## [What needs to be done]
Copy every line of the records below that holds the word "shape".

## [Excerpted records]
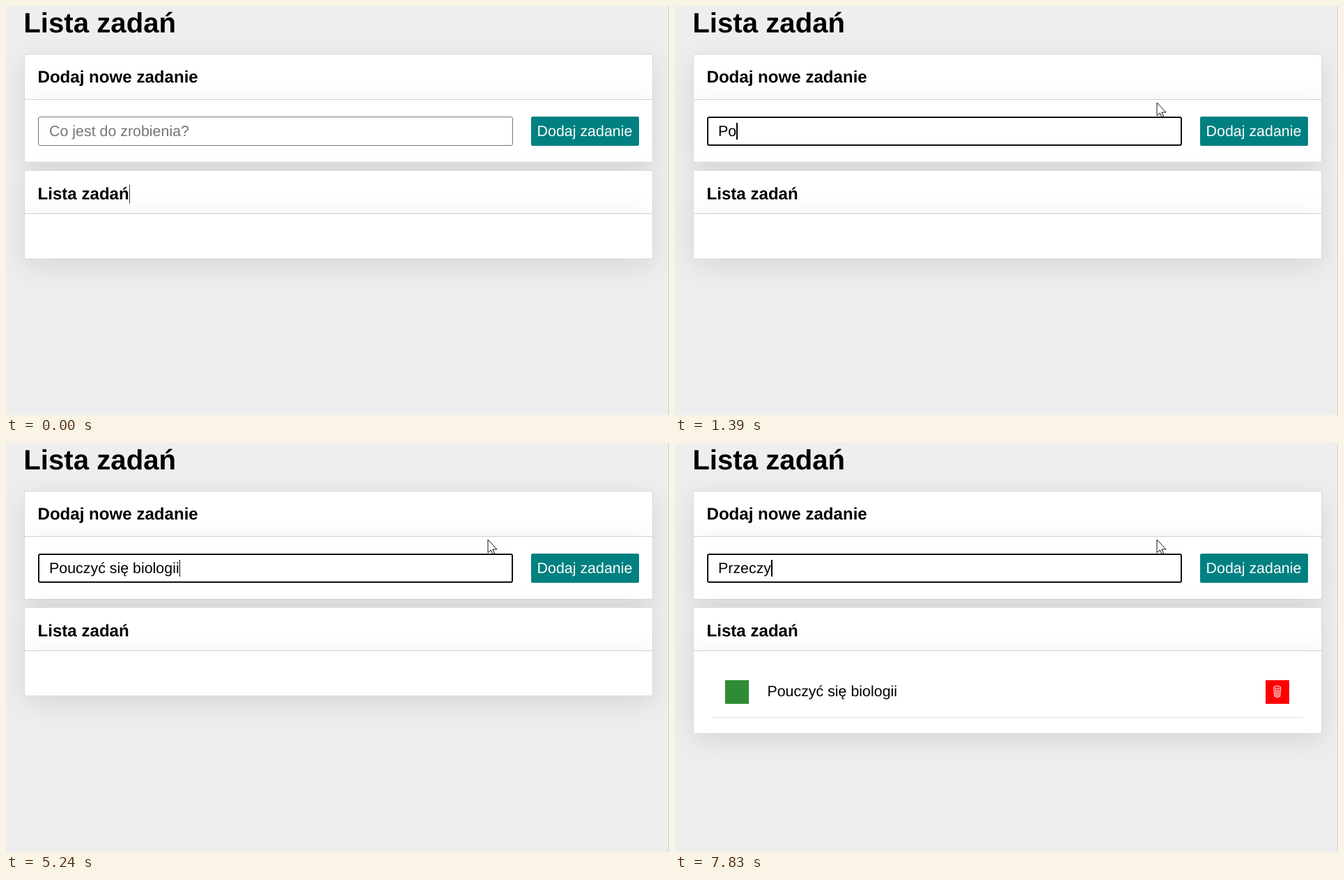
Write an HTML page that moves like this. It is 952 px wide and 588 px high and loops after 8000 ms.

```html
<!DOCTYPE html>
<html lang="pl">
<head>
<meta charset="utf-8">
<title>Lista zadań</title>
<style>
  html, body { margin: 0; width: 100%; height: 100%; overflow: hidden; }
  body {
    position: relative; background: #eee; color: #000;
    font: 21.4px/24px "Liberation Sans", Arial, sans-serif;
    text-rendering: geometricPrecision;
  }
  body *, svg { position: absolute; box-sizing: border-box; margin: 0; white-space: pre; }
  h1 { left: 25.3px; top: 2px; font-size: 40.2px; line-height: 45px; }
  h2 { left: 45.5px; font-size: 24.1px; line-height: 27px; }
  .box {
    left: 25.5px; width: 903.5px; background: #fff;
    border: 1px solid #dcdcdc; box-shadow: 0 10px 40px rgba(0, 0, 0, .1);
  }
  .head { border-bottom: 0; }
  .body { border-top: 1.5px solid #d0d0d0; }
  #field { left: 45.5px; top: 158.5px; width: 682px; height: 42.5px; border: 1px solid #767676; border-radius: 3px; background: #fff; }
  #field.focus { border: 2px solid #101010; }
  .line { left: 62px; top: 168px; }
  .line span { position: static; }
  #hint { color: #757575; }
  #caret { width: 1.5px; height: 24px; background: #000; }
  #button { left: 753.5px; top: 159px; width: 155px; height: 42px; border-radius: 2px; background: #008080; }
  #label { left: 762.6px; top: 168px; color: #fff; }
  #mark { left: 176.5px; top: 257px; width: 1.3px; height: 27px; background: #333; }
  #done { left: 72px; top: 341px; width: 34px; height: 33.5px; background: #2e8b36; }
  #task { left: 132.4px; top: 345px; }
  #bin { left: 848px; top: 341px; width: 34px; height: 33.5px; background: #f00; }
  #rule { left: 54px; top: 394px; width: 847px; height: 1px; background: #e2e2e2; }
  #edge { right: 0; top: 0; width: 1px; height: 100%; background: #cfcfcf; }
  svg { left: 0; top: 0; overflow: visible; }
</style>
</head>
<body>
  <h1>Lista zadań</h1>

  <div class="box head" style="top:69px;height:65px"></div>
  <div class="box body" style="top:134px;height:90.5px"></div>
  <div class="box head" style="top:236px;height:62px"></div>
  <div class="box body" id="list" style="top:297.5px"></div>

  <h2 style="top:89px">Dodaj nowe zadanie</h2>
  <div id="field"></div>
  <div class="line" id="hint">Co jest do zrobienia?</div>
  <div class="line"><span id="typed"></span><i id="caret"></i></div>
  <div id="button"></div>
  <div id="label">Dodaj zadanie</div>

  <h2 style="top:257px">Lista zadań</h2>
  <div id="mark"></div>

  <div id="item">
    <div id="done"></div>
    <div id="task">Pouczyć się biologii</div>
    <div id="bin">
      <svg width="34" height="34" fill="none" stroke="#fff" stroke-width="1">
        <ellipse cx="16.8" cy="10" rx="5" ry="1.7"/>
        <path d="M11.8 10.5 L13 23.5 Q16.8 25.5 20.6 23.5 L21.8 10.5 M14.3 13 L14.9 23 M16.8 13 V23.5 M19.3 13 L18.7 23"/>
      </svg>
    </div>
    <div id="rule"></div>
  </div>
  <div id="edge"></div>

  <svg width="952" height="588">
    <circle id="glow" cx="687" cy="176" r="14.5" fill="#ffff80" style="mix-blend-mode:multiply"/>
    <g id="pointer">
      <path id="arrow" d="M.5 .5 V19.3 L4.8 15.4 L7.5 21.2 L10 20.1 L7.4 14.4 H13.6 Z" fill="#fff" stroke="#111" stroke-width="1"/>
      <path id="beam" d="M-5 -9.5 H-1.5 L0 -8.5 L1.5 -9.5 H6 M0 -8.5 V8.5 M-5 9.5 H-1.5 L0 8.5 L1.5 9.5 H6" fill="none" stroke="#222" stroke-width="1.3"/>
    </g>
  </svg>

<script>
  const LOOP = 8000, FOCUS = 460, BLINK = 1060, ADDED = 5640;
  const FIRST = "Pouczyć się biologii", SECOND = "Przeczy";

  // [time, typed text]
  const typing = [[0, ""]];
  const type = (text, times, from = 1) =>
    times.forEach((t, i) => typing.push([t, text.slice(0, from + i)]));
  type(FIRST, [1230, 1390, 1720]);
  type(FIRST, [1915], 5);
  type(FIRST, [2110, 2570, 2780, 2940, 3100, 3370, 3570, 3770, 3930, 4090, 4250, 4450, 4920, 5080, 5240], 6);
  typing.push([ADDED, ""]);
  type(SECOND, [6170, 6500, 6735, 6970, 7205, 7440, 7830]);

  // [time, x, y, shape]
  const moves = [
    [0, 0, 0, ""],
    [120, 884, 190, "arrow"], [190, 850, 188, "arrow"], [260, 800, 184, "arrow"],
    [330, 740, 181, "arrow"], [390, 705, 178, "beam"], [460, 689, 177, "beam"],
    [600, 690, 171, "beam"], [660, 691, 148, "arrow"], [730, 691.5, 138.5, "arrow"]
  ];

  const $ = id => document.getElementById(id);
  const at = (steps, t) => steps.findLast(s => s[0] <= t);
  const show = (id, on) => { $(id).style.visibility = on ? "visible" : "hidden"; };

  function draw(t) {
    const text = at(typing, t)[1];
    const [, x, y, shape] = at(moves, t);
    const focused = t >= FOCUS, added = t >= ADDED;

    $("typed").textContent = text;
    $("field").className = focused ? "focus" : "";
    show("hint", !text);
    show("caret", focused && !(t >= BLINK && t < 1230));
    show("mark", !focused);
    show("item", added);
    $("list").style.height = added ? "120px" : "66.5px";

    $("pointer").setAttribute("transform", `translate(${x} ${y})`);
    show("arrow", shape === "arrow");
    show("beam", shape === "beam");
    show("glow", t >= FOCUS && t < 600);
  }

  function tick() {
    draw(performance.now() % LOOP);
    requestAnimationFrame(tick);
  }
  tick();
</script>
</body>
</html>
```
--
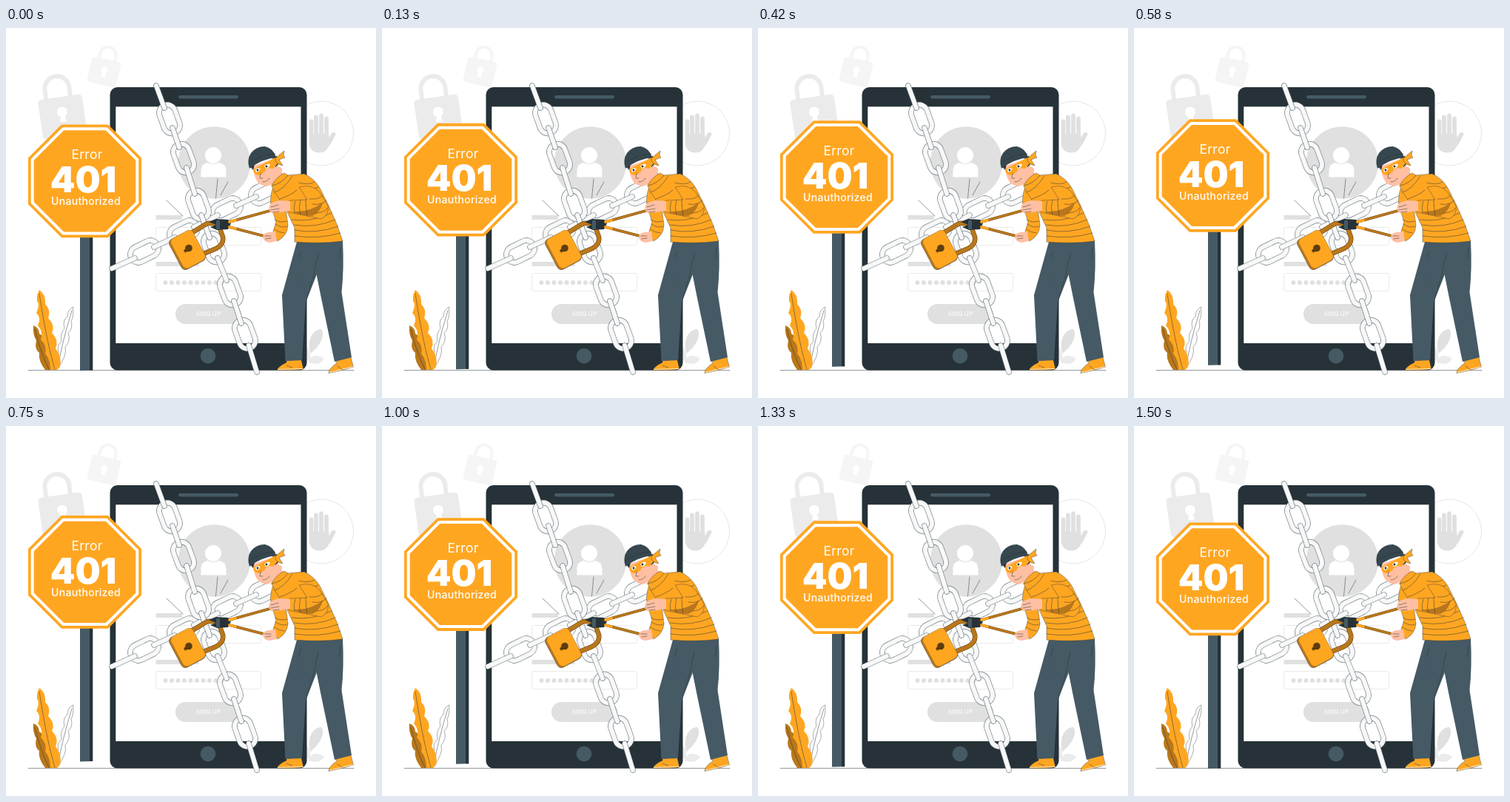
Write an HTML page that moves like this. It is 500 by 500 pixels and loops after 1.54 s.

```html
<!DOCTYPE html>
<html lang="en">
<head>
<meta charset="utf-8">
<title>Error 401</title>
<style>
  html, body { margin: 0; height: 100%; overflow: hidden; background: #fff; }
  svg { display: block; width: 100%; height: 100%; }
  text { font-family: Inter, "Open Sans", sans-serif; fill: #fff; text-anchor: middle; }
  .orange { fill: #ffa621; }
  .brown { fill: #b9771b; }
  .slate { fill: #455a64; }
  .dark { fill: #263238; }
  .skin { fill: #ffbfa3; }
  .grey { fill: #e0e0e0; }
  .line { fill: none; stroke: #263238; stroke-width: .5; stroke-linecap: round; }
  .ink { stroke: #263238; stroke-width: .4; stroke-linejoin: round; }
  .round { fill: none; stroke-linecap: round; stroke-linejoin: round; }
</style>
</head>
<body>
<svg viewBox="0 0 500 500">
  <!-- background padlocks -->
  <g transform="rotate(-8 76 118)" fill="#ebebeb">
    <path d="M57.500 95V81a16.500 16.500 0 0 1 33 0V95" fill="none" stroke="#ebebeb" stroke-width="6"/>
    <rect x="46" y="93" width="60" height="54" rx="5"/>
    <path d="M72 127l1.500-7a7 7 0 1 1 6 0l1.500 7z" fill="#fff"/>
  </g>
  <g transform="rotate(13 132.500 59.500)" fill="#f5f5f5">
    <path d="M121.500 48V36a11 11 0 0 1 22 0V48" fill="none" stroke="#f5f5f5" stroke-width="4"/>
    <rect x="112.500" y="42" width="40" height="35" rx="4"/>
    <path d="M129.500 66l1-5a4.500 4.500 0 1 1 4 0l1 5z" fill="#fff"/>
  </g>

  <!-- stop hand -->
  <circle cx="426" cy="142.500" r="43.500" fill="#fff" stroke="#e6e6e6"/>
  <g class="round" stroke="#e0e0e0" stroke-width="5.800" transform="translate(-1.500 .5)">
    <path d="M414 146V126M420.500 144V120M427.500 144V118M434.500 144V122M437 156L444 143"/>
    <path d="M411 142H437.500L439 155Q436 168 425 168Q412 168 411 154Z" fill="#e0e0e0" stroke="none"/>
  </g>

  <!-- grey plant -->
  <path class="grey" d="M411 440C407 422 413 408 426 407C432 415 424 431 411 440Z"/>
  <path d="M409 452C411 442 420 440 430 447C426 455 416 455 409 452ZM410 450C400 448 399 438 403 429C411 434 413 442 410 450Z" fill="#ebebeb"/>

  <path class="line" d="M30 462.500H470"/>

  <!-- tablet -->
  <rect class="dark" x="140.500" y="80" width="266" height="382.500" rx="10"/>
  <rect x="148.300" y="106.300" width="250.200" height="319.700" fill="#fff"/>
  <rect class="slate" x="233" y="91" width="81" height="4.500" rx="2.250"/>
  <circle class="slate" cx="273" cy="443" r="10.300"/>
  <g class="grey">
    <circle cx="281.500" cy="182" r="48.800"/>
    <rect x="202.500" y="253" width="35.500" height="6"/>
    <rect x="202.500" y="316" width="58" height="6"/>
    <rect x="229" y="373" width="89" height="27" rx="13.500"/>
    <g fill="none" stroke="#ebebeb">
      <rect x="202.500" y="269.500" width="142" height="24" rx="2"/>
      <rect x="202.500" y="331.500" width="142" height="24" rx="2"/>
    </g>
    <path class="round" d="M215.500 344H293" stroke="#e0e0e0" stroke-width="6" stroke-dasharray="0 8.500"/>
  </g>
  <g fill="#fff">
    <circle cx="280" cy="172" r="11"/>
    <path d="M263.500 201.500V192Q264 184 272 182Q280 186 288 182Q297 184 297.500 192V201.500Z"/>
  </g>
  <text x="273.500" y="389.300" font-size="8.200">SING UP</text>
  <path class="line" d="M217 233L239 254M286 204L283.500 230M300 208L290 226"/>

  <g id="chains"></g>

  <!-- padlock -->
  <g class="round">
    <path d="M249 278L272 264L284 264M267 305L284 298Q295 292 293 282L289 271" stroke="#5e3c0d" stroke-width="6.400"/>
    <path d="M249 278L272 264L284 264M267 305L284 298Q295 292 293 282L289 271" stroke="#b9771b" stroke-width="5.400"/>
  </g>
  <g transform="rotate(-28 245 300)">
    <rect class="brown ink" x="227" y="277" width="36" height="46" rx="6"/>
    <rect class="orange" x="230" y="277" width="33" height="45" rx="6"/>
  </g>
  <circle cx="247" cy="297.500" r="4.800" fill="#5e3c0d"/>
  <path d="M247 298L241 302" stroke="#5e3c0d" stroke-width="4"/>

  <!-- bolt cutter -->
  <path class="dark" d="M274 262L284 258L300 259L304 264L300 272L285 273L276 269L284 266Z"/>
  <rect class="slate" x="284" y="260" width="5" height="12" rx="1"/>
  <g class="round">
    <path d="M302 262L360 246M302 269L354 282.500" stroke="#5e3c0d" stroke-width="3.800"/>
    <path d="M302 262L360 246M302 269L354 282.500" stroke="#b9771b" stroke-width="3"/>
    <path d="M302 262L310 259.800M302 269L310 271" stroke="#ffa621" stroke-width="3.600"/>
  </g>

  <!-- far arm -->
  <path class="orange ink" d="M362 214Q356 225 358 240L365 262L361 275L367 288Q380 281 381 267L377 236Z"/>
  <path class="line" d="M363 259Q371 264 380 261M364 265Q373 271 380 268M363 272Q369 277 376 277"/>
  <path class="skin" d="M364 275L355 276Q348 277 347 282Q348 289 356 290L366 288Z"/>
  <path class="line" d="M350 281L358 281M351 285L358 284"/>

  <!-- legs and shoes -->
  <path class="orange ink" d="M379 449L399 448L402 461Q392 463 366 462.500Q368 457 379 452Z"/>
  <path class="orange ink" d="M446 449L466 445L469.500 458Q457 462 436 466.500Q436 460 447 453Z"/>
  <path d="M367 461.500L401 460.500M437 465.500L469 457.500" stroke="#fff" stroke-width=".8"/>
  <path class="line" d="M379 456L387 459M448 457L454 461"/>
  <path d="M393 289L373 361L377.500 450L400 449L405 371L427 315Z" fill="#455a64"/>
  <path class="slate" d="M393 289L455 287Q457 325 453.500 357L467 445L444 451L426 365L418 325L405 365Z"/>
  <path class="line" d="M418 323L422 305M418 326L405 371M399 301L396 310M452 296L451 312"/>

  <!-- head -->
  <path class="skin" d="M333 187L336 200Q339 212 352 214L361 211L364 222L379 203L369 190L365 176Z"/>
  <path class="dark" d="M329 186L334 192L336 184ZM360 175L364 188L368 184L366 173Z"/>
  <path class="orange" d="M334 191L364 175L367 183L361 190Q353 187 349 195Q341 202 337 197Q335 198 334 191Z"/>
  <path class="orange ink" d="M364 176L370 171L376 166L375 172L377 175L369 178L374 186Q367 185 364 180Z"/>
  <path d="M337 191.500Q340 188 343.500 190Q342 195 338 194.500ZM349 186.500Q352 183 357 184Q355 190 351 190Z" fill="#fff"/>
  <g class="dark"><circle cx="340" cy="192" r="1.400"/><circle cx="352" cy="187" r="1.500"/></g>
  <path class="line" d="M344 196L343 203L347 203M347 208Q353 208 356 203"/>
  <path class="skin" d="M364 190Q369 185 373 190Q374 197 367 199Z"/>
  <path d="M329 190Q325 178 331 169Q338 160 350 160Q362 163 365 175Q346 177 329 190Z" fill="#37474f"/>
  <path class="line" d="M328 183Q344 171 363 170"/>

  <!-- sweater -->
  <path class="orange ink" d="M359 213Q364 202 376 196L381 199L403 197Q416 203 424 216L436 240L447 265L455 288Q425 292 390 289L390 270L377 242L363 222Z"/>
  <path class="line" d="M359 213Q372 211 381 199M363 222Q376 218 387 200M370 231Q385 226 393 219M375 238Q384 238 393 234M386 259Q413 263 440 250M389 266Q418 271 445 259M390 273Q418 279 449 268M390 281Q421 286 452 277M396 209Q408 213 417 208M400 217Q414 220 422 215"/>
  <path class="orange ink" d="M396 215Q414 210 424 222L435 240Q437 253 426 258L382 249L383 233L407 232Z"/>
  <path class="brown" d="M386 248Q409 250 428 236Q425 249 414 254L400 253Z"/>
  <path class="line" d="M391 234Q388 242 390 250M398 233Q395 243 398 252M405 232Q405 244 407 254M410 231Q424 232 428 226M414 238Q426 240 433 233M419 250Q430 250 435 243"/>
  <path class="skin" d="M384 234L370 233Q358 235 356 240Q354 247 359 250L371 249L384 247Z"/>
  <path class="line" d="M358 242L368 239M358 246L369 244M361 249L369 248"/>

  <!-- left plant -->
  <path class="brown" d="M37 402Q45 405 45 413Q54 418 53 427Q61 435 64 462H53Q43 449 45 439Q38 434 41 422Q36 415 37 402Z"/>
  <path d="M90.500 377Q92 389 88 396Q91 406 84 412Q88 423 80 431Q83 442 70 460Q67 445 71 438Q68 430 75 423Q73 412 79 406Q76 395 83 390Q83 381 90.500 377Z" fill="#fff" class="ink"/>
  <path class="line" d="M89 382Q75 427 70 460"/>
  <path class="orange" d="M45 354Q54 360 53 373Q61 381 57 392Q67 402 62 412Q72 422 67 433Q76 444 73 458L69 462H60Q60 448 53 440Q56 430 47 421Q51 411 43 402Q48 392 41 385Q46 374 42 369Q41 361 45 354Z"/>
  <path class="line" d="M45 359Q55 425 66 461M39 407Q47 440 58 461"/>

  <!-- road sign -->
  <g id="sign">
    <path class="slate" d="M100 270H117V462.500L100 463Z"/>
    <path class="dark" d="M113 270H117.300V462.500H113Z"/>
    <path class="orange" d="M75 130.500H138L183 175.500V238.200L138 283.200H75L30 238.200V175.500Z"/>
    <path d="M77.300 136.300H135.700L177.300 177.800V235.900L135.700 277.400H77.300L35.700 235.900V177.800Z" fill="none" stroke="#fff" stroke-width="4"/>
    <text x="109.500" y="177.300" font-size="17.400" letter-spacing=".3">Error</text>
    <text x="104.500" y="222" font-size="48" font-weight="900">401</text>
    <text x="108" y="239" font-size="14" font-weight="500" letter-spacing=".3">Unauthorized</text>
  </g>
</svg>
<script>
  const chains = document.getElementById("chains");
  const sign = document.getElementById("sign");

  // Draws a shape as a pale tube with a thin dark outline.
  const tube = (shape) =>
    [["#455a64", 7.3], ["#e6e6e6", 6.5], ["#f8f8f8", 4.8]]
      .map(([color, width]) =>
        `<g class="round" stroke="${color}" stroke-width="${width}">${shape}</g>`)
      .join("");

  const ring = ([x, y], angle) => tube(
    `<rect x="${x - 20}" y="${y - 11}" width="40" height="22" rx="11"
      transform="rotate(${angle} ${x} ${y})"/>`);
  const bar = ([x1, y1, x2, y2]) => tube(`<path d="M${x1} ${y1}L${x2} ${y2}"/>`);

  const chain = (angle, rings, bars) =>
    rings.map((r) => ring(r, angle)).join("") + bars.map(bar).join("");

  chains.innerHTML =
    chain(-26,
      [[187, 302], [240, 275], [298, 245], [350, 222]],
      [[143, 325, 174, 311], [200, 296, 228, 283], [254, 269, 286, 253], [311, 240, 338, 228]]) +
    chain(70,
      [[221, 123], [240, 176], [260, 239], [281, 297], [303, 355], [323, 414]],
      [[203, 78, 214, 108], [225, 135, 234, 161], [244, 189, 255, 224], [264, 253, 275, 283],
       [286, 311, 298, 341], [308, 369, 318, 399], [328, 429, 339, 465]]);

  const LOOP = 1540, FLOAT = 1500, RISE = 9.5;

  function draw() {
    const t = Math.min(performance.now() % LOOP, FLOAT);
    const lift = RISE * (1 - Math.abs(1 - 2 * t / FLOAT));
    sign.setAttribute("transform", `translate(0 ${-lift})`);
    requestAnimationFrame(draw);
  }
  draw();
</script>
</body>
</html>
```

## [Result of the task]
  // [time, x, y, shape]
    const [, x, y, shape] = at(moves, t);
    show("arrow", shape === "arrow");
    show("beam", shape === "beam");
  // Draws a shape as a pale tube with a thin dark outline.
  const tube = (shape) =>
        `<g class="round" stroke="${color}" stroke-width="${width}">${shape}</g>`)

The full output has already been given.